The keynote speaker of the night was Paul Butler, Professor of Law at Georgetown University. Butler is an expert in race relations law and is one of the nation’s most frequently consulted scholars on issues of race and criminal justice. He is also the author of the books “Let’s Get Free: A Hip-Hop Theory of Justice,” and “Chokehold: Policing Black Men.”

At the gala, a video premiered highlighting the important role BLSA has played at Stanford Law School and the sense of community it has created for black law students. In the video, students reflected on the importance of having a strong black community on campus and what BLSA has meant for their time at SLS. 

“It’s been amazing getting together with everyone and just celebrating blackness and this accomplishment of being at Stanford Law School,” Andrews said.

About Stanford Black Law Students Association

The Stanford Black Law Students Association (BLSA) is a student-run organization that strives to provide career and academic support for students of African descent and forge alliances among BLSA members, alumni, faculty of color, and other law students in the Bay Area. We provide a space for students to engage with issues impacting black communities, both through discussion and community service. Stanford BLSA is a chapter of the National BLSA organization that includes more than 200 member law schools. All members of the Stanford community are encouraged to participate in our events.

About Stanford Law School

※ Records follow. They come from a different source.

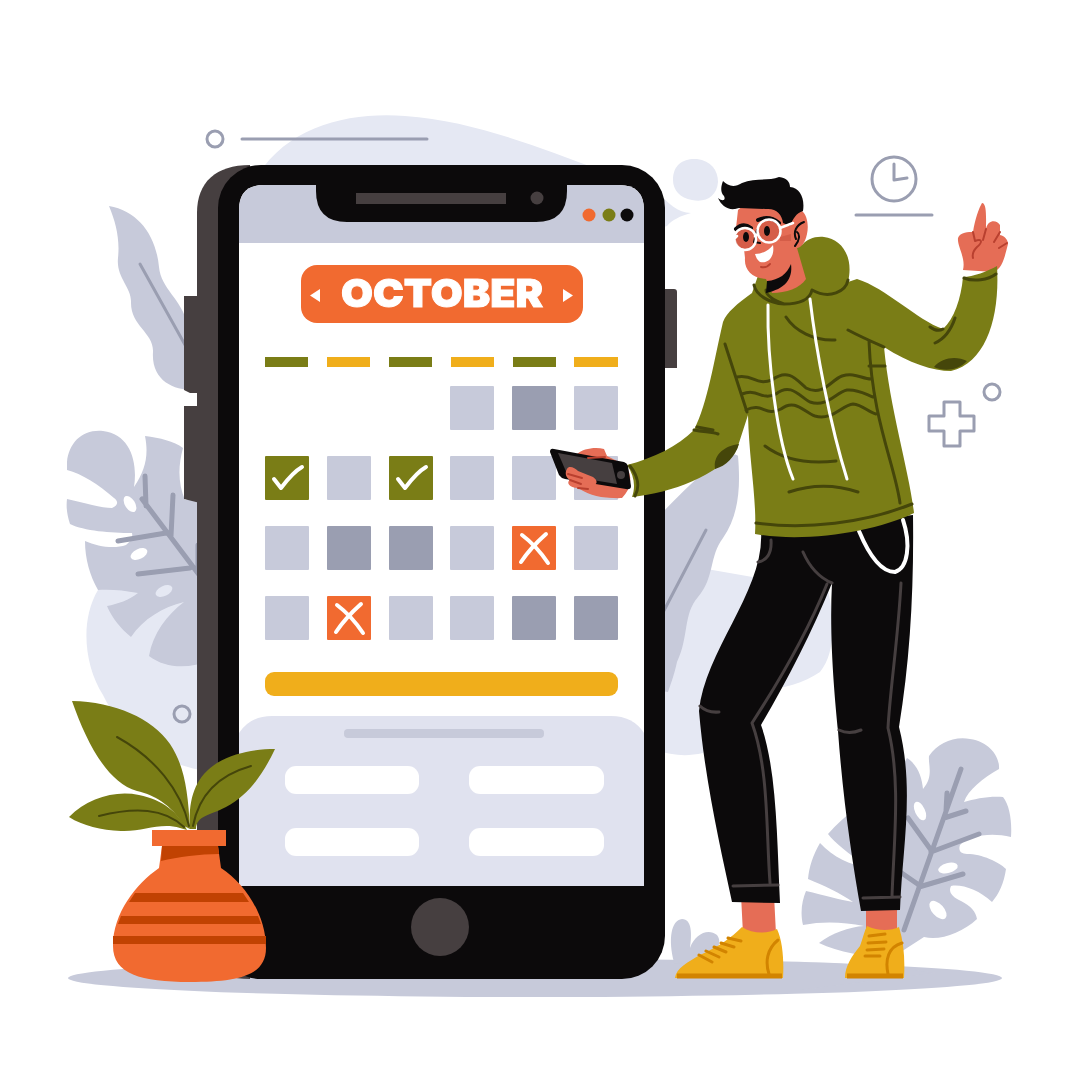
<!DOCTYPE html>
<html lang="en">
<head>
<meta charset="utf-8">
<title>October booking calendar</title>
<style>
:root{--ink:#0c0a0b;--char:#463f40;--mist:#e5e8f3;--panel:#e0e2ef;--fog:#c7cada;--slate:#9a9eb1;--orange:#f16a30;--rust:#c14202;--olive:#7a7d16;--moss:#45460a;--gold:#f0ae1b;--amber:#d28400;--skin:#e56d56;--blush:#b9402f;--white:#fff}
html,body{margin:0;background:var(--white);overflow:hidden}
svg{display:block;width:1072px;height:1072px}
.ink{fill:var(--ink)}.char{fill:var(--char)}.mist{fill:var(--mist)}.panel{fill:var(--panel)}.fog{fill:var(--fog)}.slate{fill:var(--slate)}.orange{fill:var(--orange)}.rust{fill:var(--rust)}.olive{fill:var(--olive)}.moss{fill:var(--moss)}.gold{fill:var(--gold)}.skin{fill:var(--skin)}.blush{fill:var(--blush)}.white{fill:var(--white)}
.line{fill:none;stroke-width:3;stroke-linecap:round;stroke-linejoin:round}
.s-slate{stroke:var(--slate)}.s-moss{stroke:var(--moss)}.s-white{stroke:var(--white)}.s-char{stroke:var(--char)}.s-ink{stroke:var(--ink)}.s-amber{stroke:var(--amber)}.s-blush{stroke:var(--blush)}
.month{font:900 39px Inter,"Open Sans",sans-serif;fill:var(--white);stroke:var(--white);stroke-width:1}
</style>
</head>
<body>
<svg viewBox="0 0 1072 1072" role="img" aria-label="Man with a smartphone beside a giant phone showing an October calendar">
<defs>
<rect id="day" width="44" height="44" rx="1"/>
<path id="tick" class="line s-white" d="M9 23L16 32C22 24 30 15 37 11" style="stroke-width:4"/>
<path id="cross" class="line s-white" d="M10 9C18 15 28 25 36 37M34 8C25 16 15 27 9 36" style="stroke-width:4"/>
</defs>

<g id="backdrop">
<path class="mist" d="M258 175C290 125 350 112 405 116C475 121 540 148 600 170V240H258Z"/>
<path class="mist" d="M98 590C80 620 84 665 103 695C125 740 160 762 200 770V570Z"/>
<path class="mist" d="M655 560L828 590C836 625 834 655 820 672C800 686 770 692 745 690C718 704 712 735 703 753C685 757 672 755 655 750Z"/>
<path class="mist" d="M673 180C673 164 684 158 697 159C711 161 718 170 718 182C717 196 706 203 692 200C680 198 673 190 673 180ZM655 190C668 203 678 213 691 213C680 216 672 220 667 226L655 230Z"/>
<ellipse class="fog" cx="535" cy="978" rx="467" ry="19"/>
<path class="fog" d="M665 964C760 958 870 962 935 973L800 990H665Z"/>
<path class="fog" d="M674 962C668 940 671 920 682 919C692 919 692 934 690 948C695 934 708 928 717 935C725 945 710 958 705 966Z"/>
</g>

<g id="leaves">
<path class="fog" d="M109 206C138 211 156 235 159 267C161 289 181 298 188 325L200 390C176 392 151 382 153 352C154 333 131 326 131 303C132 287 116 278 118 258C120 239 116 223 109 206Z"/>
<path class="line s-slate" d="M140 264L189 352"/>
<g id="monstera-left">
<path class="fog" d="M67 462C69 442 83 429 103 431C130 434 138 462 134 487C145 471 149 456 145 436C160 438 174 441 183 448C178 466 178 484 185 500L210 495V660C190 669 166 669 149 656C153 633 167 615 184 602C163 607 143 619 131 637C121 629 112 618 107 606C118 604 129 600 138 593C123 590 109 589 98 590C90 576 85 559 85 541C98 547 115 549 126 545C131 541 133 538 132 533C111 533 84 531 70 524C67 515 66 507 67 499C84 503 102 508 112 508C119 505 118 501 114 498C98 484 82 474 67 470Z"/>
<path class="line s-slate" style="stroke-width:5" d="M142 499L203 580M146 506L145 476M171 536L173 495M166 533L118 541M190 568L138 574M198 572V545"/>
<ellipse class="white" cx="130" cy="504" rx="5" ry="9" transform="rotate(-32 130 504)"/>
<ellipse class="white" cx="139" cy="554" rx="5" ry="9" transform="rotate(65 139 554)"/>
<ellipse class="mist" cx="164" cy="591" rx="5" ry="9" transform="rotate(65 164 591)"/>
</g>
<path class="fog" d="M655 690V520C675 500 695 478 715 464C725 456 735 452 738 456C741 490 738 516 723 538C709 556 715 577 698 597C683 614 689 637 677 662C674 676 670 686 668 692Z"/>
<path class="line s-slate" d="M706 530L658 622"/>
<g id="monstera-right">
<path class="fog" d="M803 925C800 912 802 901 806 891C824 895 840 900 853 902C842 894 823 885 808 879C809 867 813 855 820 843C833 857 851 866 866 866C849 854 834 842 828 834C845 815 865 800 885 794L907 758C918 765 922 778 923 789C934 776 928 765 929 756C938 743 954 736 970 739C990 742 1000 757 999 769C983 778 968 790 964 802C975 799 988 796 1003 797C1010 806 1012 822 1011 837C990 832 968 836 960 845C958 851 961 854 967 854C982 854 999 862 1006 869C1004 883 999 894 992 902C979 890 962 884 951 886C948 892 952 897 961 901C971 906 976 912 977 919C962 933 940 941 924 937L893 957C865 957 838 952 819 943C832 933 849 927 864 926C844 922 823 921 803 925Z"/>
<path class="line s-slate" style="stroke-width:5" d="M961 769L904 930M946 811L947 793M944 818L966 811M931 850L908 818M931 852L979 834M919 885L880 858M919 887L963 874"/>
<ellipse class="white" cx="948" cy="868" rx="5" ry="10" transform="rotate(75 948 868)"/>
<ellipse class="white" cx="938" cy="910" rx="6" ry="11" transform="rotate(-42 938 910)"/>
<ellipse class="white" cx="920" cy="811" rx="5" ry="10" transform="rotate(-25 920 811)"/>
</g>
</g>

<g id="accents" class="line s-slate">
<circle cx="215" cy="139" r="8"/><path d="M242 139H427"/>
<circle cx="182" cy="714" r="8"/><circle cx="992" cy="392" r="8"/>
<circle cx="894" cy="179" r="22"/><path d="M894 164V180L907 178M856 215H932"/>
<path d="M944 402H960V416H974V431H960V446H944V431H929V416H944Z"/>
</g>

<g id="phone">
<path class="char" d="M184 296H200V393H190L184 390ZM184 406H200V503L184 499ZM660 289H674Q677 289 677 292V368H660Z"/>
<path class="char" d="M250 165C216 165 197 182 197 213V930C197 962 215 979 250 979Z"/>
<rect class="ink" x="218" y="165" width="447" height="814" rx="43"/>
<path class="white" d="M239 210Q239 185 264 185H619Q644 185 644 210V886H239Z"/>
<path class="fog" d="M239 243V210Q239 185 264 185H619Q644 185 644 210V243Z"/>
<path class="ink" d="M316 180H567V191Q567 222 536 222H347Q316 222 316 191Z"/>
<path class="char" d="M356 193H506V204H356Z"/><circle class="char" cx="537" cy="198" r="6.5"/>
<circle class="orange" cx="589" cy="215" r="6.5"/><circle class="olive" cx="609" cy="215" r="6.5"/><circle class="ink" cx="627" cy="215" r="6.5"/>
<circle class="char" cx="440" cy="927" r="29"/>
</g>

<g id="calendar">
<rect class="orange" x="301" y="265" width="282" height="58" rx="16"/>
<path class="white" d="M320 289V302L310 295.5ZM563 289V302L573 295.5Z"/>
<text class="month" x="341" y="307" textLength="202" lengthAdjust="spacingAndGlyphs">OCTOBER</text>
<path class="olive" d="M265 357H308V367H265ZM389 357H432V367H389ZM513 357H556V367H513Z"/>
<path class="gold" d="M327 357H370V367H327ZM451 357H494V367H451ZM574 357H618V367H574Z"/>
<g class="fog">
<use href="#day" x="450" y="386"/><use href="#day" x="574" y="386"/>
<use href="#day" x="327" y="456"/><use href="#day" x="450" y="456"/><use href="#day" x="512" y="456"/><use href="#day" x="574" y="456"/>
<use href="#day" x="265" y="526"/><use href="#day" x="450" y="526"/><use href="#day" x="574" y="526"/>
<use href="#day" x="265" y="596"/><use href="#day" x="389" y="596"/><use href="#day" x="450" y="596"/>
</g>
<g class="slate">
<use href="#day" x="512" y="386"/><use href="#day" x="327" y="526"/><use href="#day" x="389" y="526"/><use href="#day" x="512" y="596"/><use href="#day" x="574" y="596"/>
</g>
<g class="olive"><use href="#day" x="265" y="456"/><use href="#day" x="389" y="456"/></g>
<g class="orange"><use href="#day" x="512" y="526"/><use href="#day" x="327" y="596"/></g>
<use href="#tick" x="265" y="456"/><use href="#tick" x="389" y="456"/>
<use href="#cross" x="512" y="526"/><use href="#cross" x="327" y="596"/>
<rect class="gold" x="265" y="672" width="353" height="24" rx="9"/>
<path class="panel" d="M239 886V733Q250 716 272 716H611Q633 716 644 733V886Z"/>
<rect class="fog" x="344" y="729" width="200" height="9" rx="4"/>
<g class="white"><rect x="285" y="766" width="134" height="28" rx="11"/><rect x="469" y="766" width="135" height="28" rx="11"/><rect x="285" y="828" width="134" height="28" rx="11"/><rect x="469" y="828" width="135" height="28" rx="11"/></g>
</g>

<g id="potted-plant">
<path class="olive" d="M72 701C115 702 152 718 170 744C184 765 188 790 190 829L184 826C171 804 154 795 137 791C108 783 87 744 72 701Z"/>
<path class="olive" d="M69 817C88 798 115 790 139 795C163 800 178 812 187 830L180 828C160 822 143 832 121 831C101 830 83 826 69 817Z"/>
<path class="olive" d="M275 749C258 749 235 752 217 763C195 777 188 799 190 829H196C197 815 209 816 226 807C249 795 263 774 275 749Z"/>
<path class="line s-moss" style="stroke-width:2" d="M117 737C155 758 181 790 189 826M99 816C135 807 164 808 184 827M251 766C219 775 199 794 193 826"/>
<path class="orange" d="M152 830H226V846H218L221 868C244 883 266 914 266 948C266 976 238 982 190 982C141 982 113 974 113 946C113 913 136 884 159 868L162 846H152Z"/>
<path class="rust" d="M162 846H218L219 854C200 854 178 857 161 861ZM135 893H243L249 902H129ZM121 916H258L261 924H118ZM113 936H266V944H113Z"/>
</g>

<g id="man">
<g id="shoes">
<path class="skin" d="M741 895H774L776 934H743ZM866 900H897V940H866Z"/>
<path class="gold" d="M675 978C676 968 688 962 700 955C718 947 731 938 742 927C752 934 768 934 777 929C783 942 784 962 783 978ZM845 978C845 966 852 956 860 946C863 938 864 932 867 926C877 931 891 931 899 927C904 943 905 960 904 978Z"/>
<path class="line s-amber" d="M677 976H782M847 976H903" style="stroke-width:5;stroke-linecap:butt"/>
<path class="line s-amber" d="M778 940C767 949 765 962 769 974M699 955L712 962M706 951L719 957M714 947L726 952M721 943L734 947M728 938L741 941M869 936L885 934M868 943L886 942M867 950L884 949M865 956L880 956M902 943C888 947 885 960 888 974"/>
</g>
<g id="trousers">
<path class="ink" d="M761 531C765 590 705 650 699 711C705 782 721 850 732 902L780 903C777 840 777 770 761 725C788 679 812 632 832 583C829 640 835 700 838 731C843 800 852 860 861 911L900 910C902 850 915 790 899 727C910 660 914 590 913 515Z"/>
<path class="line s-char" d="M733 886L778 885M863 898L900 897M827 584C806 636 780 680 752 723C769 770 766 830 770 883M901 583C898 640 890 690 888 728C901 780 894 840 892 896M700 706Q707 713 719 712M839 730Q849 735 861 730M803 552Q813 575 832 583M771 540C772 554 766 561 758 562"/>
<path class="line s-white" style="stroke-width:4" d="M859 531C869 555 881 572 895 572C908 568 911 544 903 520"/>
</g>
<g id="raised-hand">
<path class="skin" d="M963 270C966 258 957 246 958 238C960 232 969 232 973 232C975 219 979 208 982 203C987 203 986 219 986 229C988 219 997 220 1000 225V235C1005 236 1008 240 1008 244C1005 255 1003 268 994 272Z"/>
<path class="line s-blush" style="stroke-width:2" d="M973 232L975 241C982 238 983 242 977 247C974 250 972 254 973 258M986 229L983 240M1000 232L994 242M1007 243L999 248"/>
</g>
<g id="hoodie">
<path class="olive" d="M752 293C737 304 727 312 723 322C714 360 708 402 694 430C678 446 654 458 627 465C634 475 636 486 632 497C672 493 718 475 737 449L748 415C749 460 757 500 755 534C805 543 875 532 914 513C909 470 890 410 884 347C909 363 933 371 951 371C987 362 1000 316 997 266C988 271 973 277 963 277C961 299 954 319 943 329C917 320 886 288 857 279L848 282C854 257 842 239 824 237C814 236 807 240 803 244L760 270Z"/>
<path class="moss" d="M934 367C942 357 957 356 967 361C959 370 945 372 934 367ZM715 469C713 456 723 446 739 444C735 457 726 466 715 469Z"/>
<path class="line s-moss" d="M754 285C756 295 769 303 784 304C801 304 810 299 812 290C830 300 846 291 848 280M784 304C773 300 766 296 766 290M725 344L747 412M848 330C861 337 875 343 884 347M869 341C872 420 895 465 900 503M756 523C805 530 865 523 912 504M869 366H885M964 278C974 282 988 280 996 274M943 329C938 332 934 330 930 327M955 318C951 330 944 339 935 343M630 466C638 476 640 487 635 496M694 430C704 432 713 432 718 434M697 427L713 430M786 317C795 331 814 341 835 340M765 446C785 461 810 464 836 461M789 492C813 484 837 485 858 492M737 377C755 374 755 386 772 380C788 368 796 379 806 388C823 397 831 380 842 376C855 372 862 379 871 379M742 394C758 388 761 401 776 394C791 382 800 397 810 402C827 408 836 392 847 390C858 389 865 394 873 397M746 410C763 402 765 417 781 409C795 398 804 412 815 416C832 421 842 405 853 404C863 405 868 412 876 414"/>
<path class="line s-white" d="M768 305C767 360 777 440 793 479M810 299C816 350 830 425 847 479"/>
</g>
<g id="head">
<path class="skin" d="M738 210C745 203 770 196 802 211C807 215 809 225 807 234C805 244 800 248 797 248L806 279C800 288 786 293 772 293L766 279C752 278 744 270 745 258L744 249C736 247 734 237 736 228Z"/>
<path class="ink" d="M766 293L767 281C779 280 787 274 791 264C793 279 785 289 766 293Z"/>
<path class="ink" d="M735 209C727 210 721 205 718 198C723 202 726 200 724 196C720 192 721 186 723 181C728 186 734 188 742 183C754 178 769 181 779 177C787 178 790 182 790 187C800 188 805 198 803 211C796 213 793 219 790 226L783 223C782 214 776 208 766 209L739 208Z"/>
<g fill="var(--blush)" opacity=".35"><circle cx="745" cy="239" r="10"/><circle cx="769" cy="231" r="11"/><path d="M780 237L791 234V241H780Z"/></g>
<path class="line s-ink" style="stroke-width:4" d="M736 229Q743 222 751 228M758 220Q769 215 779 223"/>
<ellipse class="ink" cx="746" cy="237" rx="3" ry="5"/><ellipse class="ink" cx="767" cy="231" rx="3" ry="5"/>
<path class="line s-ink" style="stroke-width:2" d="M757 230L754 242L760 243M804 222C796 225 793 232 796 239M797 232C800 234 800 240 795 246"/>
<path class="white" d="M755 254C763 254 769 250 773 245C775 257 768 264 760 262C757 260 756 257 755 254Z"/>
<path class="line s-blush" style="stroke-width:2" d="M761 267Q767 268 770 264"/>
<g class="line s-white" style="stroke-width:2.5"><circle cx="745" cy="239" r="11"/><circle cx="769" cy="231" r="11.5"/><path d="M755 236L758 234M780 228L793 223M735 238L737 236"/></g>
</g>
<g id="handset">
<path class="skin" d="M576 455C583 448 596 447 604 449L607 456L625 465C633 475 632 488 622 498C608 499 592 494 580 488L570 481Z"/>
<path class="ink" d="M550 452Q550 448 554 449L624 462Q627 463 628 466L631 486Q631 490 626 489L565 479Q561 478 559 475Z"/>
<path class="char" d="M558 453L612 463L617 484L568 476Z"/><circle class="char" cx="621" cy="475" r="4"/>
<path class="skin" d="M567 469C569 465 575 468 578 471L593 477C599 481 597 486 591 485C599 488 616 490 622 497C602 500 587 494 578 488C569 488 566 482 570 480C565 477 565 472 567 469Z"/>
<path class="line s-blush" style="stroke-width:2" d="M570 480L581 484M568 474L582 478M578 488L588 489M588 458L605 457"/>
</g>
</g>
</svg>
</body>
</html>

Stanford Law School is one of the nation’s leading institutions for legal scholarship and education. Its alumni are among the most influential decision makers in law, politics, business, and high technology. Faculty members argue before the Supreme Court, testify before Congress, produce outstanding legal scholarship and empirical analysis, and contribute regularly to the nation’s press as legal and policy experts. Stanford Law School has established a model for legal education that provides rigorous interdisciplinary training, hands-on experience, global perspective and focus on public service, spearheading a movement for change.